In April, 1988, Akzo Chemicals, Inc., Akzo's predecessor company, hired the 49-year old Dranchak as Director of Human Resources. By an agreement dated April 13, 1988, Akzo Chemical guaranteed Dranchak certain severance benefits, including a year's severance pay and other fringe benefits. These benefits, however, would not apply if Dranchak was fired for cause. In April, 1991, Dranchak became Vice President - Human Resources of Akzo. As Vice President, Dranchak was in charge of compensation packages for Akzo officers.
After beginning as vice president, Dranchak began discussing his own severance package with the company president, John C. Jadel ("Jadel"). The chairman and chief executive officer of the company, Richard C. Clarke ("Clarke"), was aware of the ongoing discussions.
On September 9, 1991, Clarke informed Jadel, a twenty year employee, that Jadel's position as Akzo's president was being terminated. Jadel Aff. at P 2; Jadel Dep. at p. 185. The next day, September 10, Dranchak approached Jadel to discuss his (Dranchak's) severance benefits.
Dranchak told Jadel that he was considering quitting, if he did not receive a more favorable severance package.
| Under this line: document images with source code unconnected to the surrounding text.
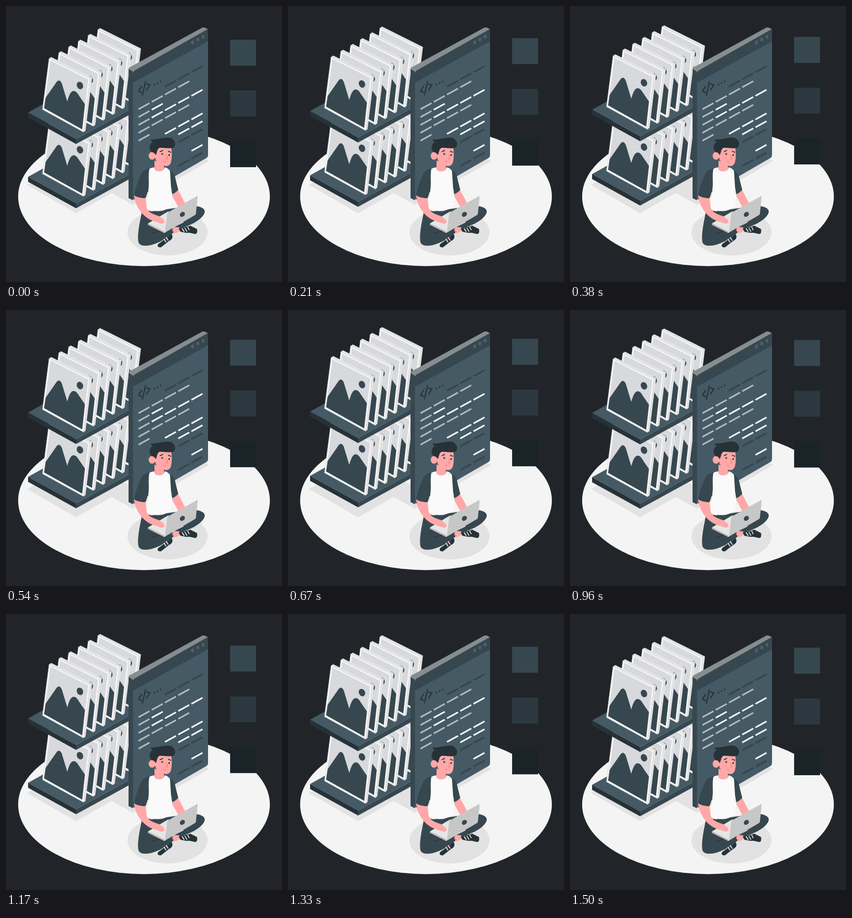
Recreate the animation shown at these times as an HTML page. Size 500x500 px, loop 1540 ms.

```html
<!DOCTYPE html>
<html lang="en">
<head>
<meta charset="utf-8">
<title>Front-end developer</title>
<style>
html, body { margin: 0; width: 100%; height: 100%; overflow: hidden; background: #212529; }
svg { display: block; width: 100vw; height: 100vh; }
.skin { fill: #ffa8a7; }
.dark { fill: #37474f; }
.ink { fill: #263238; }
.line { fill: none; stroke: #263238; }
</style>
</head>
<body>
<svg viewBox="0 0 500 500">
  <defs>
    <g id="picture">
      <path fill="#e4e4e4" d="M78 95L82 92.500L156 129.500L144 226L140.500 228.500L130 180Z"/>
      <path fill="#f7f7f7" stroke="#c6c8ca" stroke-width=".5" d="M78 95L152 131.500L140.500 228.500L66 187.500Z"/>
      <path fill="#d7d9dc" d="M80.500 98.800L149 133.200L138 223.500L69 185Z"/>
      <path class="dark" d="M71.800 166L90 140Q96 130 101 140L111 173Q116 154 122 154Q127 153 132 162L143 178L138 223.500L69 185Z"/>
      <ellipse class="dark" cx="134" cy="144" rx="5.600" ry="7" transform="rotate(-25 134 144)"/>
    </g>
    <g id="shelf">
      <path fill="#455a64" d="M40 193L137 139L240 179L127 241Z"/>
      <path class="ink" d="M40 193L127 241V250L40 202Z"/>
      <path class="dark" d="M127 241L240 179V188L127 250Z"/>
    </g>
  </defs>

  <ellipse cx="250" cy="345.200" rx="228" ry="126" fill="#f4f4f4"/>
  <g fill="#e2e2e2">
    <path d="M38 324L127 375.500L226 319L140 270Z"/>
    <path d="M190 338L230 360L368 281L330 258Z"/>
    <ellipse cx="292.500" cy="410" rx="72.500" ry="42"/>
  </g>

  <g id="rack" class="float"></g>

  <g id="window">
    <path fill="#858d91" d="M222 115Q222 112 225 110.500L355 39.500Q358 38 361 39.500L366 42L230 120Z"/>
    <path class="dark" d="M222 114L230 119V352L222 348Z"/>
    <path fill="#455a64" d="M230 122Q230 119 233 117L362 44Q366 42 366 46V270Q366 274 362 276L234 350Q230 352 230 348Z"/>
    <path class="dark" d="M230 122Q230 119 233 117L362 44Q366 42 366 46V64L230 139Z"/>
    <g id="dots" fill="#4b606a"></g>
    <path class="line" stroke-width="2" d="M246 145L240 154L246 157M253 136L247 162M254 141L260.500 143L254 153"/>
    <path class="line" stroke-width="2.600" stroke-dasharray="2.500 3.700" d="M268 143L284 135"/>
    <g id="code" fill="none" stroke-width="2.800"></g>
  </g>

  <g id="badges" class="float"></g>

  <g id="person">
    <path class="skin" d="M300 342L311 332L325 358L313 366Z"/>
    <path class="dark" d="M247 368L264 372L328 363C344 360 358 364 360 371C361 381 345 392 330 398L306 408C299 415 285 425 272 430C258 436 242 436 240 428C237 413 244 385 247 368Z"/>
    <path class="line" d="M264 412Q285 407 304 399"/>
    <path class="skin" d="M303 400L314 401L313 409L305 412L301 406Z"/>
    <path class="ink" d="M276 431L290 421L300 413C304 419 300 424 295 426L281 437C276 438 273 435 276 431ZM313 404L334 398L346 404C347 409 346 413 343 413C338 413 334 410 327 411L316 409Z"/>
    <path fill="none" stroke="#f5f5f5" stroke-width="1.500" d="M286 422L290 428M290 419L294 425M319 403L323 409M324 402L328 409M329 400L332 406"/>
    <path fill="#fafafa" d="M257 299C258 294 264 293 270 292C275 301 284 300 288 292C294 294 299 299 300 306C303 324 302 345 299 360C294 370 280 373 268 371C258 369 252 366 251 364C255 350 260 345 257 325Z"/>
    <path class="dark" d="M260 294C250 296 246 301 243 309C238 320 234 332 232 343Q241 349 253 348L258 332C260 320 257 306 260 294ZM297 298C304 301 306 306 307 313L312 333Q308 338 301 341L299 328Z"/>
    <path class="skin" d="M269 280L269 296C272 301 284 301 287 295L285 286Z"/>
    <path class="skin" d="M268 257L299 254C301 267 301 281 297 287C293 292 283 290 276 285C270 281 268 268 268 257Z"/>
    <ellipse class="skin" cx="264.500" cy="271.500" rx="6" ry="7"/>
    <path class="ink" d="M265 265C258 262 259 250 266 246C263 245 262 243 262 241.500C271 243 277 240 286 239C295 237 303 240 303 243C308 246 307 254 303 257C293 259 283 256 278 257C273 259 274 267 271 270C269 266 267 265 265 265Z"/>
    <g class="ink"><circle cx="283" cy="268" r="1.600"/><circle cx="295.500" cy="270" r="1.600"/></g>
    <path class="line" stroke-width="1.400" stroke-linecap="round" d="M279 264L284 261.500M294 263L298.500 265"/>
    <path fill="none" stroke="#e27876" d="M291 270L293.500 277L290 277.500M284 281.500Q286 283 289 282"/>

    <path fill="#e6e6e6" d="M257 394L294 372L322 392L287 409Z"/>
    <path fill="#c0c0c0" d="M257 394L287 409V411.500L257 396.500Z"/>
    <path fill="#c7c7c7" d="M291.500 375L345 345Q347.500 343.500 347.300 346L344 376Q343.800 378 342 379L287 411Z"/>
    <path fill="none" stroke="#e6e6e6" stroke-width="1.500" d="M291.500 375L287 410.500"/>
    <ellipse class="dark" cx="319.500" cy="377.500" rx="5" ry="4" transform="rotate(-40 319.500 377.500)"/>
    <path class="skin" d="M232 343Q241 349 253 348L255 366C258 374 268 378 276 380C284 385 289 389 287 392C284 396 279 394 275 392C264 390 252 383 245 374C238 365 233 354 232 343Z"/>
  </g>
</svg>
<script>
const LOOP = 1540, STEPS = 37, RISE = 10, PERIOD = 1500, LEAD = 25;
const SLOPE = 0.55;
const NS = "http://www.w3.org/2000/svg";

function add(parent, tag, attrs) {
  const el = document.createElementNS(NS, tag);
  for (const key in attrs) el.setAttribute(key, attrs[key]);
  document.getElementById(parent).append(el);
}

function place(id, x, y) {
  add("rack", "use", { href: "#" + id, transform: `translate(${x} ${y})` });
}

// Lower level first, pictures from back to front
for (const level of [116.5, 0]) {
  place("shelf", 0, level);
  for (let i = 5; i >= 0; i--) place("picture", i * 17.7, level - i * 10.5);
}

// Code on an isometric grid: one word per row, one letter per column
const ink = { d: "#34444c", g: "#b4bcc0", w: "#fafafa" };
const rows = "--ddd gggg- gw--- gwwww gggg- g---- --www ---ww ---dd ----- ----w ---dd";
rows.split(" ").forEach((row, r) => [...row].forEach((letter, c) => {
  if (!ink[letter]) return;
  const x = 24 * c, y = 172.700 + 14.250 * r - SLOPE * x;
  add("code", "path", { stroke: ink[letter], d: `M${240 + x} ${y}l20 ${-20 * SLOPE}` });
}));

for (let i = 0; i < 3; i++) {
  add("dots", "ellipse", { cx: 338 + 9.5 * i, cy: 66 - 5.3 * i, rx: 2.6, ry: 3.5 });
}

["#37474f", "#2b383f", "#1a2428"].forEach((fill, i) =>
  add("badges", "rect", { x: 406, y: 61 + i * 92, width: 47, height: 47, fill }));

const floats = document.querySelectorAll(".float");
const lift = t => RISE * (1 - Math.abs(1 - 2 * (((t + LEAD) / PERIOD) % 1)));

function draw(now) {
  const step = Math.floor((now % LOOP) * STEPS / LOOP + 0.1) % STEPS;
  const y = lift(0) - lift(step * LOOP / STEPS);
  floats.forEach(g => g.setAttribute("transform", `translate(0 ${y.toFixed(2)})`));
}

const start = performance.now();
function tick() {
  draw(performance.now() - start);
  requestAnimationFrame(tick);
}
tick();
</script>
</body>
</html>
```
Wanting to retain Dranchak, who Jadel considered a valued employee, the outgoing president discussed severance benefits with Dranchak.
On September 11, 1991, having gone back and forth on possible packages, Jadel and Dranchak signed a document entitled "Retention Incentive," containing a severance agreement. The agreement entitled Dranchak, who had been with Akzo for 3 1/2 years, to seven years of additional pension credit, the right to retire at 55 without financial disincentives, and 32 months of severance pay. By all accounts, this was a very favorable severance package. Moreover, as Dranchak understood it, the September 11 - 12 agreement allowed him to quit and still receive all of its benefits.
Later that day, Jadel gave a copy of Dranchak's agreements to Hans Arnoldy ("Arnoldy"), a member of the Supervisory Committee, of which Clarke was the chair. Jadel Dep. at pp. 168-170, 172. At the same time, Dranchak gave Robert McCarthy ("McCarthy"), Director of Special Projects and Expatirate Relations, a copy of the September 11 agreement.
On September 13, 1991, Clarke called Dranchak long-distance, and told him about Jadel's termination. Clarke informed Dranchak that as Vice President, he would now report directly to Clarke. Clarke then asked Dranchak to meet with Jadel to determine what sort of severance agreement Jadel wanted and to work on the agreement with Peter Gold ("Gold"), General Counsel of Akzo. In the meeting between Clarke and Dranchak, Clarke never asked, and Dranchak did not volunteer, that Dranchak had recently negotiated a favorable severance package for himself with Jadel. Dranchak Dep. at pp. 222-23.
After meeting with Jadel, Dranchak reported back to Clarke that Jadel wanted a 36-month lump sum payment.
Upset at the amount, Clarke asked Dranchak whether other people had received similar deals.
Id. Dranchak told him that a former employee named Ed Morrison had received more than Jadel was requesting, but did not ...